• _Action item_: Search the material for the string "halfIndex" and copy each line where it occurs.
BEGIN Records provided
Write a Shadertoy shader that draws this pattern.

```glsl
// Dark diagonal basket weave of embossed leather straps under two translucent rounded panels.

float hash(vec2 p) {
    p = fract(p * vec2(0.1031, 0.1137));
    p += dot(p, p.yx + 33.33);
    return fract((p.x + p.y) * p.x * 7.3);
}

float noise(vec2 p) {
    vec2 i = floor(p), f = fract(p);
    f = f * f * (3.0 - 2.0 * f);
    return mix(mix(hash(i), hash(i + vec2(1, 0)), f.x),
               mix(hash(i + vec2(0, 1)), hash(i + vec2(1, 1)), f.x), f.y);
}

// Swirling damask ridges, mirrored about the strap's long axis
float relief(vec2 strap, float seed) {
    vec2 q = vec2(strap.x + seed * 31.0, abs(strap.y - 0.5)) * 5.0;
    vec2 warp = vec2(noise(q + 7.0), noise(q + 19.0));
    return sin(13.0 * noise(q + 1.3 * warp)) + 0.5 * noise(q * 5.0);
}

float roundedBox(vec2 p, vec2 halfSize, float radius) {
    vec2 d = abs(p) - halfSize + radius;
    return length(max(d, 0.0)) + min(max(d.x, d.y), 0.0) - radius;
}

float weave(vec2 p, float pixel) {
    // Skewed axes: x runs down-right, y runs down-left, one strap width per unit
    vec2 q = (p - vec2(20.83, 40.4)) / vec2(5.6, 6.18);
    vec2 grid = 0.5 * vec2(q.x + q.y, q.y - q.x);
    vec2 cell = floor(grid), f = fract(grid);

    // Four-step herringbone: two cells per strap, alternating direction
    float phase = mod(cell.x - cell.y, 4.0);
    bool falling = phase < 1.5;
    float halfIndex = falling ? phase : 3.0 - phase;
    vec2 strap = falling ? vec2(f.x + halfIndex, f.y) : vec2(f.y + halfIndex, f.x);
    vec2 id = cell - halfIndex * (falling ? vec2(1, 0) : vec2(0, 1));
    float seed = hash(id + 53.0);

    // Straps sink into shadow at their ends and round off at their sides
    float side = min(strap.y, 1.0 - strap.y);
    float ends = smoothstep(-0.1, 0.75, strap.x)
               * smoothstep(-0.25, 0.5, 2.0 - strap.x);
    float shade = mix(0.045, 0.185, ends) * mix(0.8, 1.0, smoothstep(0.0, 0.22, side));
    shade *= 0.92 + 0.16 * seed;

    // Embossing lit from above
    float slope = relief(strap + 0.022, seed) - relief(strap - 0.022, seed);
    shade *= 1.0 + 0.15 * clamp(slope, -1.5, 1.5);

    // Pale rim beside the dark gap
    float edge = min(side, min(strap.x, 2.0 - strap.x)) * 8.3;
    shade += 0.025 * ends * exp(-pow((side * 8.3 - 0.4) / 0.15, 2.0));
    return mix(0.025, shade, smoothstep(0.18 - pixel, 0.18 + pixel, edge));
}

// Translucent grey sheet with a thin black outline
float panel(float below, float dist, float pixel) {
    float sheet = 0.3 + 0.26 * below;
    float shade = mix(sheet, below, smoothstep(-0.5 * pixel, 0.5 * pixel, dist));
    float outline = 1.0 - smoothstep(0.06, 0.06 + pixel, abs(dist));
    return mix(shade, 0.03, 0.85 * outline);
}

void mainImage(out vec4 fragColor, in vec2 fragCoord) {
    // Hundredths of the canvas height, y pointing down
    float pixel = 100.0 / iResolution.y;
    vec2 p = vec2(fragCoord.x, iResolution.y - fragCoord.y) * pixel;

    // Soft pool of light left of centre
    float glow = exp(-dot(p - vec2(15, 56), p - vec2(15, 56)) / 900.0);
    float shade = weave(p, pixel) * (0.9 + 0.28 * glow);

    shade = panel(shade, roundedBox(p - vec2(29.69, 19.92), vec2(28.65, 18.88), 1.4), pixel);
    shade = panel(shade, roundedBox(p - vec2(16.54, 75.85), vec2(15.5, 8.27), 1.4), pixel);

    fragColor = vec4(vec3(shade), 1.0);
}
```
END Records provided
• _Output of the exercise_:
    float halfIndex = falling ? phase : 3.0 - phase;
    vec2 strap = falling ? vec2(f.x + halfIndex, f.y) : vec2(f.y + halfIndex, f.x);
    vec2 id = cell - halfIndex * (falling ? vec2(1, 0) : vec2(0, 1));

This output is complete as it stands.